The experiment revealed that mice exposed to smoke but not treated with antibiotics had increased rates of tumor growth regardless of cancer type. But in mice treated with antibiotics, the tumor-promoting effects of smoke exposure were completely lost; the mice had rates of tumor growth even lower than controls.
This experiment was repeated with mice genetically engineered to lack an adaptive immune response. Regardless of smoke or antibiotic exposure, all mice had comparable rates of tumor growth.
Dr. Sharma offered a summary of the findings and their possible implications for human medicine.
“Cigarette smoking changes the gut microbiome, and this changed gut microbiome interacts with the immune system to affect cancer progression,” he said. “If we can target this changed microbiome with modulation strategies like antibiotics, probiotics, or administration of good bacteria, we can alter this process. And if the same results are found in human studies, it could go a long way to affect cancer outcomes in smokers.”
In addition to human studies, Dr. Sharma said that future research should aim to uncover the underlying mechanisms involved in this process, including the types of bacteria that play a role.
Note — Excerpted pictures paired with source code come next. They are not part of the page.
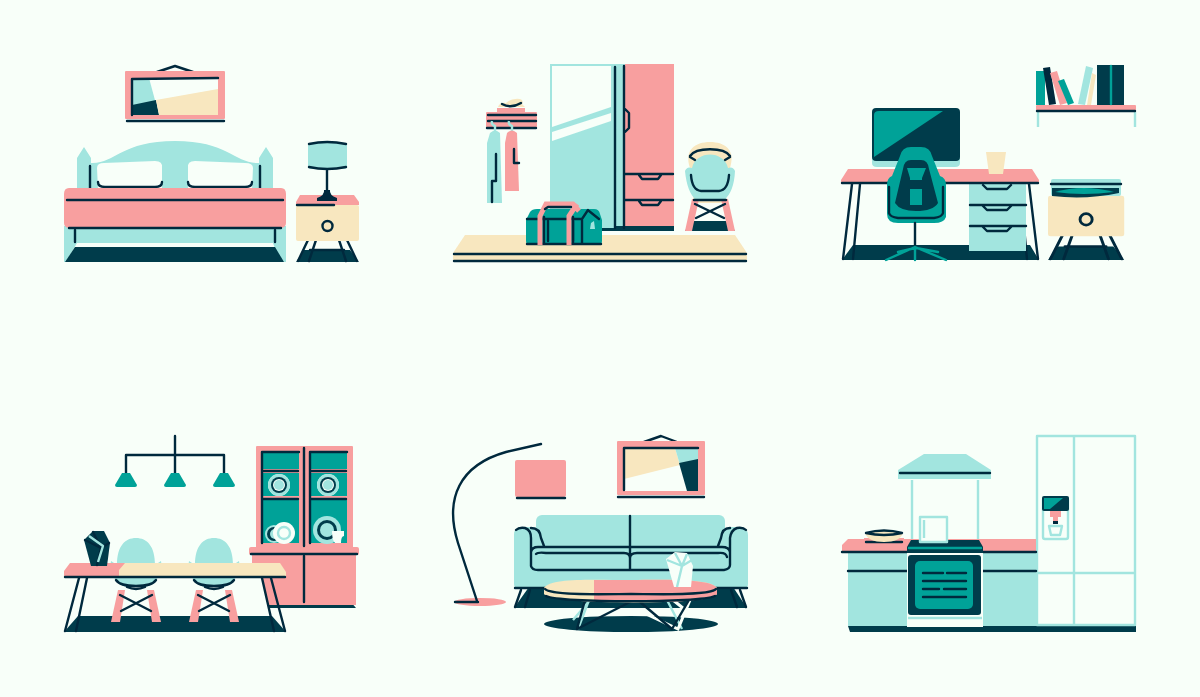
<!DOCTYPE html>
<html lang="en">
<head>
<meta charset="utf-8">
<title>Home furniture icons</title>
<style>
:root{--paper:#f8fff9;--ink:#00293d;--navy:#003c4b;--mint:#a2e5df;--pink:#f89f9f;--teal:#00a298;--cream:#f8e7bf}
html,body{margin:0;height:100%;overflow:hidden;background:var(--paper)}
svg{display:block;width:1200px;height:697px}
.paper{fill:var(--paper)}.navy{fill:var(--navy)}.ink{fill:var(--ink)}.mint{fill:var(--mint)}.pink{fill:var(--pink)}.teal{fill:var(--teal)}.cream{fill:var(--cream)}
.line{fill:none;stroke:var(--ink);stroke-width:2.4;stroke-linecap:round;stroke-linejoin:round}
.mint-line{fill:none;stroke:var(--mint);stroke-width:2.4;stroke-linejoin:round}
.teal-line{fill:none;stroke:var(--teal);stroke-width:2.4;stroke-linecap:round}
.pink-line{fill:none;stroke:var(--pink);stroke-width:5}
.paper-line{fill:none;stroke:var(--paper);stroke-width:3}
</style>
</head>
<body>
<svg viewBox="0 0 1200 697" role="img" aria-label="Six rooms of furniture: bedroom, hallway, office, dining room, living room and kitchen">
<defs>
  <g id="splay-table">
    <path class="navy" d="M8 50H54L63 62H0Z"/>
    <path class="paper" d="M13 40H50L48 50H13Z"/>
    <path class="line" d="M12 40L2 61M20 40L13 61M43 40L50 61M51 40L61 61M14 50H48"/>
    <rect class="cream" y="5" width="63" height="36" rx="2"/>
    <circle class="line" cx="31.500" cy="26" r="5"/>
  </g>
  <g id="dining-chair">
    <path class="mint" d="M6 27C6 8 14 0 25 0S44 8 44 27L50 23C52 34 45 47 34 49H16C5 47-2 34 0 23Z"/>
    <path class="line" d="M5 42C10 50 40 50 45 42M16 49Q25 53 34 49"/>
    <path class="pink" d="M7 52H14L9 84H0ZM36 52H43L50 84H41Z"/>
    <path class="line" d="M9 57L40 73M41 57L10 73"/>
  </g>
  <g id="pendant">
    <path class="teal" d="M-4 0H4L11 12Q11 14 9 14H-9Q-11 14-11 12Z"/>
  </g>
  <g id="plate">
    <circle class="paper" r="11"/><circle class="mint" r="11"/><circle class="navy" r="8"/><circle class="paper" r="6"/><circle class="mint" r="5"/>
  </g>
</defs>

<g id="bedroom">
  <g id="bedroom-picture">
    <path class="line" d="M157 72L175 66L193 72"/>
    <rect class="pink" x="125" y="71" width="100" height="48" rx="1"/>
    <rect class="paper" x="132" y="78" width="86" height="37"/>
    <path class="mint" d="M132 78H149L159 115H132Z"/>
    <path class="navy" d="M132 105L156 100L159 115H132Z"/>
    <path class="cream" d="M156 100L218 89V115H159Z"/>
    <path class="line" d="M132 115V79L218 78M127 121H224"/>
  </g>
  <g id="bed">
    <path class="mint" d="M77 189V158L84 147L91 158V163C115 164 121 141 175 141S235 164 259 163V158L266 147L273 158V189Z"/>
    <path class="line" d="M90 166V189M260 166V189"/>
    <path class="paper" d="M98 189L97 168Q97 163 104 163L155 161Q163 161 162 168V189ZM188 189V168Q187 161 195 161L245 163Q253 163 253 168L252 189Z"/>
    <path class="line" d="M98 182Q98 187 105 187H155Q162 187 162 182M188 182Q188 187 195 187H245Q252 187 252 182"/>
    <path class="mint" d="M64 226H286V262H280L273 243H77L66 262H64Z"/>
    <path class="paper" d="M78 243H272L274 247H76Z"/>
    <path class="navy" d="M75 247H275L284 262H65Z"/>
    <path class="pink" d="M69 188H281Q286 188 286 194V223Q286 228 280 228H70Q64 228 64 223V194Q64 188 69 188Z"/>
    <path class="line" d="M67 200H283M69 228H281M75 230V242M275 230V242"/>
  </g>
  <g id="nightstand">
    <use href="#splay-table" x="296" y="200"/>
    <path class="pink" d="M300 195H354L359 202V205H296V202Z"/>
    <path class="line" d="M297 205H334"/>
    <rect class="mint" x="308" y="143" width="39" height="26" rx="3"/>
    <path class="line" d="M309 144Q327 140 346 144M309 167Q327 171 346 167M327 170V194"/>
    <path class="ink" d="M324 190H330Q329 195 337 198V201H317V198Q325 195 324 190Z"/>
  </g>
</g>

<g id="hallway">
  <g id="coat-rack">
    <rect class="pink" x="486" y="112" width="51" height="17" rx="1"/>
    <path class="line" d="M488 115H536M488 121H536M487 128H536"/>
    <path class="pink" d="M497 108H525V112H497Z"/>
    <path class="cream" d="M498 107Q500 102 506 103Q511 98 520 99Q524 100 522 104L525 107Z"/>
    <path class="line" d="M502 104Q511 109 521 103" stroke-width="1.500"/>
    <path class="mint-line" d="M495 133V126Q491 125 492 121M512 133V126Q508 125 509 121"/>
    <path class="mint" d="M490 133Q495 128 500 133L502 203H487V143Z"/>
    <path class="pink" d="M507 133Q512 128 517 133L519 191H505V143Z"/>
    <path class="line" d="M496 154V181H492V202M514 149V163H519"/>
  </g>
  <g id="wardrobe">
    <path class="navy" d="M596 226H674V231H596Z"/>
    <rect class="mint" x="550" y="64" width="66" height="164"/>
    <path class="paper" d="M552 66H611V107L552 127ZM552 132L611 113V121L552 141Z"/>
    <rect class="mint" x="616" y="64" width="9" height="162"/>
    <rect class="pink" x="625" y="64" width="49" height="162"/>
    <path class="line" d="M615 67V228M624 66V228M625 174H673M625 200H673M639 175L642 179H658L661 175M639 201L642 205H658L661 201M625 109L629 113V128L625 132"/>
  </g>
  <g id="accent-chair">
    <path class="cream" d="M690 168C684 150 695 142 710 142S736 150 730 168L725 203H694Z"/>
    <path class="line" d="M690 156C696 147 724 147 730 156"/>
    <path class="mint" d="M685 171Q687 166 692 168C696 150 724 150 728 168Q733 166 735 171Q734 192 724 200H696Q687 192 685 171Z"/>
    <path class="line" d="M691 175Q692 190 701 191H719Q728 190 729 175M690 157L695 160M730 157L725 160"/>
    <path class="navy" d="M691 221H729L735 231H685Z"/>
    <path class="pink" d="M692 199H699L692 231H685ZM721 199H728L735 231H728Z"/>
    <path class="line" d="M694 200H726M695 204L724 218M725 204L696 218"/>
  </g>
  <g id="rug">
    <path class="cream" d="M465 235H735L747 253V260H453V253Z"/>
    <path class="line" d="M454 254H746M454 261H746"/>
  </g>
  <g id="duffel-bag">
    <path class="teal" d="M530 212Q532 209 537 209H594Q599 209 600 214L602 220V241Q602 245 598 245H530Q526 245 526 241V220Z"/>
    <path class="line" d="M527 219H582L588 210M582 220V244M527 244H601M548 221V241M573 221V241M589 211L599 219"/>
    <path class="pink-line" d="M540 245V216L546 204H573L579 211M569 245V216L577 204"/>
    <path class="line" d="M544 217V243M573 217V243M545 209L548 207H571"/>
    <path class="mint" d="M591 223L594 221L595 229H590Z"/>
  </g>
</g>

<g id="office">
  <g id="bookshelf">
    <path class="mint-line" d="M1038 127V112M1135 127V112"/>
    <rect class="pink" x="1036" y="105" width="100" height="7" rx="1"/>
    <path class="line" d="M1037 111H1135"/>
    <rect class="teal" x="1036" y="71" width="9" height="34"/>
    <path class="ink" d="M1043 68L1050 67L1056 104L1049 105Z"/>
    <path class="pink" d="M1050 73L1057 71L1067 103L1060 105Z"/>
    <path class="teal" d="M1058 81L1064 79L1074 103L1068 105Z"/>
    <path class="mint" d="M1086 66L1093 68L1085 105L1078 104Z"/>
    <path class="cream" d="M1092 73L1096 75L1091 105H1087Z"/>
    <rect class="navy" x="1097" y="65" width="27" height="40"/>
    <path class="teal-line" d="M1111 66V104" stroke-width="1.500"/>
  </g>
  <g id="desk">
    <path class="navy" d="M853 245H1030L1039 260H842Z"/>
    <path class="paper" d="M852 184H970V245H848Z"/>
    <path class="line" d="M852 184L843 259M860 184L853 259M1020 184L1027 259M1029 184L1038 259"/>
    <rect class="mint" x="969" y="184" width="57" height="67"/>
    <path class="line" d="M970 205H1026M970 226H1026M983 185L987 189H1007L1011 185M983 206L987 210H1007L1011 206M983 227L987 231H1007L1011 227"/>
    <path class="pink" d="M848 169H1032L1039 180V184H841V180Z"/>
    <path class="line" d="M842 183H1038"/>
    <path class="cream" d="M986 152H1006L1003 174H989Z"/>
  </g>
  <g id="monitor">
    <path class="mint" d="M872 158H960V163Q960 167 955 167H877Q872 167 872 163Z"/>
    <rect class="navy" x="872" y="108" width="88" height="53" rx="4"/>
    <path class="teal" d="M879 111H943L874 157V115Q874 111 879 111Z"/>
  </g>
  <g id="desk-chair">
    <path class="teal" d="M900 156Q902 147 911 147H921Q930 147 932 156L940 176Q946 178 946 185V217Q944 223 934 223H898Q887 223 887 214V185Q887 178 892 176Z"/>
    <path class="navy" d="M903 169Q904 160 911 160H921Q928 160 929 169L938 203Q933 211 916 211Q900 211 895 203Z"/>
    <path class="teal" d="M907 168L910 178V205H922V178L926 168Z"/>
    <path class="navy" d="M909 180H923V189H909Z"/>
    <path class="line" d="M889 187V213Q890 217 898 218H934Q942 217 943 213V187M915 223V248"/>
    <path class="teal-line" d="M915 247L886 260M915 247L946 260M915 248L898 252M916 248L938 252M915 248V260" stroke-width="3"/>
  </g>
  <g id="record-table">
    <use href="#splay-table" transform="translate(1048 190) scale(1.210 1.130)"/>
    <rect class="mint" x="1051" y="179" width="70" height="17" rx="2"/>
    <path class="navy" d="M1052 188H1119V193Q1086 200 1052 196Z"/>
    <path class="teal" d="M1055 192Q1083 184 1114 192Q1083 196 1055 192Z"/>
    <path class="line" d="M1051 184H1121" stroke-width="1.500"/>
  </g>
</g>

<g id="dining-room">
  <g id="chandelier">
    <path class="line" d="M175 436V473M126 473V455H224V473"/>
    <use href="#pendant" x="126" y="473"/><use href="#pendant" x="175" y="473"/><use href="#pendant" x="224" y="473"/>
  </g>
  <g id="china-cabinet">
    <path class="navy" d="M256 601H350L356 608H250Z"/>
    <rect class="pink" x="256" y="446" width="97" height="104" rx="1"/>
    <rect class="pink" x="252" y="553" width="104" height="52"/>
    <rect class="pink" x="249" y="547" width="110" height="8" rx="2"/>
    <path class="teal" d="M262 452H299V543H262ZM310 452H347V543H310Z"/>
    <path class="pink" d="M262 469H299V473H262ZM310 469H347V473H310ZM262 496H299V500H262ZM310 496H347V500H310Z"/>
    <path class="line" d="M262 543V452H299M310 543V452H347M263 471H298M311 471H346M263 499H298M311 499H346M304 448V546M251 554H357M304 556V602"/>
    <use href="#plate" x="279" y="485"/><use href="#plate" x="328" y="485"/>
    <circle class="mint" cx="274" cy="534" r="9"/><circle class="navy" cx="274" cy="534" r="7"/><circle class="mint" cx="275" cy="534" r="5"/>
    <circle class="paper" cx="284" cy="533" r="11"/><circle class="mint-line" cx="284" cy="533" r="6"/>
    <circle class="mint" cx="327" cy="530" r="14"/><circle class="navy" cx="327" cy="530" r="10"/><circle class="mint" cx="327" cy="530" r="7"/>
    <path class="paper" d="M332 531H344V536Q341 536 341 543H335Q332 540 332 531Z"/>
  </g>
  <g id="dining-set">
    <path class="navy" d="M78 616H272L286 632H64Z"/>
    <path class="paper" d="M86 578H262L270 616H80Z"/>
    <use href="#dining-chair" x="111" y="538"/><use href="#dining-chair" x="189" y="538"/>
    <path class="line" d="M79 578L65 631M87 578L76 631M262 578L274 631M271 578L285 631"/>
    <path class="cream" d="M118 563H280L286 572V577H118Z"/>
    <path class="pink" d="M70 563H125L119 570V577H64V571Z"/>
    <path class="line" d="M65 577H119L285 577"/>
    <path class="navy" d="M84 540L93 531H104L110 543L107 566H91Z"/>
    <path class="line" d="M85 540L101 548L109 543M101 548L97 565M93 532L101 548"/>
    <path class="mint-line" d="M89 536L103 546L98 562" stroke-width="1"/>
  </g>
</g>

<g id="living-room">
  <g id="arc-lamp">
    <ellipse class="pink" cx="480" cy="602" rx="26" ry="4"/>
    <path class="line" d="M541 444L506 452C460 465 444 498 458 543L477 601M455 602H478"/>
    <rect class="pink" x="515" y="460" width="51" height="37" rx="2"/>
    <path class="line" d="M517 498H565"/>
  </g>
  <g id="living-room-picture">
    <path class="line" d="M644 442L661 436L677 442"/>
    <rect class="pink" x="617" y="441" width="88" height="54" rx="1"/>
    <rect class="paper" x="624" y="448" width="74" height="43"/>
    <path class="cream" d="M624 448H675L680 465L624 479Z"/>
    <path class="mint" d="M675 448H698V461L680 465Z"/>
    <path class="navy" d="M679 463L698 459V491H687Z"/>
    <path class="line" d="M624 490V448H698M618 497H704"/>
  </g>
  <g id="sofa">
    <path class="navy" d="M529 587H733L747 608H514Z"/>
    <path class="line" d="M521 590L515 607M530 590L525 607M731 590L737 607M740 590L746 607"/>
    <rect class="mint" x="536" y="515" width="189" height="60" rx="6"/>
    <path class="mint" d="M514 535Q514 527 522 527H534Q540 529 541 540L545 549H717L721 540Q722 529 728 527H740Q748 528 748 535V584Q748 589 743 589H519Q514 589 514 584Z"/>
    <path class="line" d="M516 530Q519 527 525 528Q531 530 531 538V566Q532 570 538 570H724Q730 569 730 565V538Q731 530 737 528Q743 527 746 530M531 552Q532 547 538 547H722Q729 547 730 552M630 516V570M536 554Q538 552 546 553H624Q630 553 630 558Q630 553 637 553H718Q726 552 727 557M515 588H747M531 528Q540 528 541 538L544 546M730 528Q722 528 721 538L718 546"/>
  </g>
  <g id="coffee-table">
    <ellipse class="navy" cx="631" cy="624" rx="87" ry="8"/>
    <path class="mint-line" d="M589 600L578 629M590 600L573 620M667 600L682 629"/>
    <path class="paper-line" d="M673 600L694 617M646 614L678 629L690 600"/>
    <path class="line" d="M585 600L577 629L630 602M640 602L672 629L689 600" stroke-width="2"/>
    <path class="cream" d="M544 588C550 577 600 580 631 580S710 578 717 588V594C711 606 550 605 544 594Z"/>
    <path class="pink" d="M594 580H631C660 580 710 578 717 588V594C713 603 640 603 594 601Z"/>
    <path class="line" d="M545 589C552 596 610 594 631 594S710 596 716 589M546 596C560 603 700 603 715 596"/>
    <path class="paper" d="M666 559L675 552L687 553L693 566L691 587H674Z"/>
    <path class="mint-line" d="M667 560L682 566L692 560M682 566L677 587M675 553L682 566L687 554" stroke-width="1.500"/>
  </g>
</g>

<g id="kitchen">
  <path class="navy" d="M848 626H1136V632H850Z"/>
  <g id="fridge">
    <rect class="mint-line paper" x="1037" y="436" width="98" height="189" style="fill:var(--paper)"/>
    <path class="mint-line" d="M1074 437V624M1037 573H1135"/>
    <rect class="mint-line" x="1043" y="498" width="25" height="41" rx="2"/>
    <rect class="navy" x="1042" y="496" width="27" height="15" rx="2"/>
    <path class="teal" d="M1044 498H1063L1050 509H1044Z"/>
    <rect class="pink" x="1050" y="511" width="11" height="6"/>
    <path class="ink" d="M1053 517H1058V524H1053Z"/>
    <path class="pink" d="M1053 517H1058V521H1053Z"/>
    <path class="mint-line" d="M1049 526H1062L1060 535H1051Z" stroke-width="1"/>
  </g>
  <g id="range-hood">
    <path class="mint-line" d="M912 480V542M978 480V542" stroke-width="2"/>
    <path class="mint" d="M924 454H966L991 470V479H898V470Z"/>
    <path class="line" d="M900 473H990"/>
  </g>
  <g id="counter">
    <rect class="mint" x="848" y="553" width="188" height="73"/>
    <path class="pink" d="M848 539H1036V553H842V545Z"/>
    <path class="line" d="M842 552H907M983 552H1036M848 571H907M983 571H1036"/>
    <path class="pink" d="M864 538H904V542H864Z"/>
    <path class="line" d="M866 542H902"/>
    <path class="cream" d="M865 533Q884 528 903 533Q900 542 884 542Q868 542 865 533Z"/>
    <path class="line" d="M866 533Q884 528 902 533Q884 537 866 533Z" stroke-width="1.500"/>
  </g>
  <g id="oven">
    <path class="paper" d="M907 549H983V627H907Z"/>
    <path class="navy" d="M911 540H979L983 547V553H907V547Z"/>
    <path class="teal-line" d="M909 548H981" stroke-width="1.500"/>
    <rect class="navy" x="908" y="555" width="73" height="60" rx="3"/>
    <rect class="teal" x="915" y="561" width="58" height="48" rx="5"/>
    <path class="line" d="M923 573H943M947 573H966M923 581H966M923 589H939M944 589H966M923 597H966" stroke-width="2"/>
    <path class="mint-line" d="M908 618H982" stroke-width="1"/>
    <rect class="mint-line" x="920" y="517" width="27" height="25" style="fill:var(--paper)"/>
    <path class="mint-line" d="M924 520V538" stroke-width="1"/>
  </g>
</g>
</svg>
</body>
</html>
When asked if the study might lessen concerns about the negative impacts of smoking among cancer patients, Dr. Sharma suggested that, even if the findings do translate to humans, smoking would still carry significant health risks.
“Even if gut microbiome modulation strategies do work in these patients, it may help a little, but it’s not going to bring it down to the level of nonsmokers, so it’s no way an excuse to not fear or continue [smoking],” he said.
The study was funded by the Florida Department of Health. The investigators reported no conflicts of interest.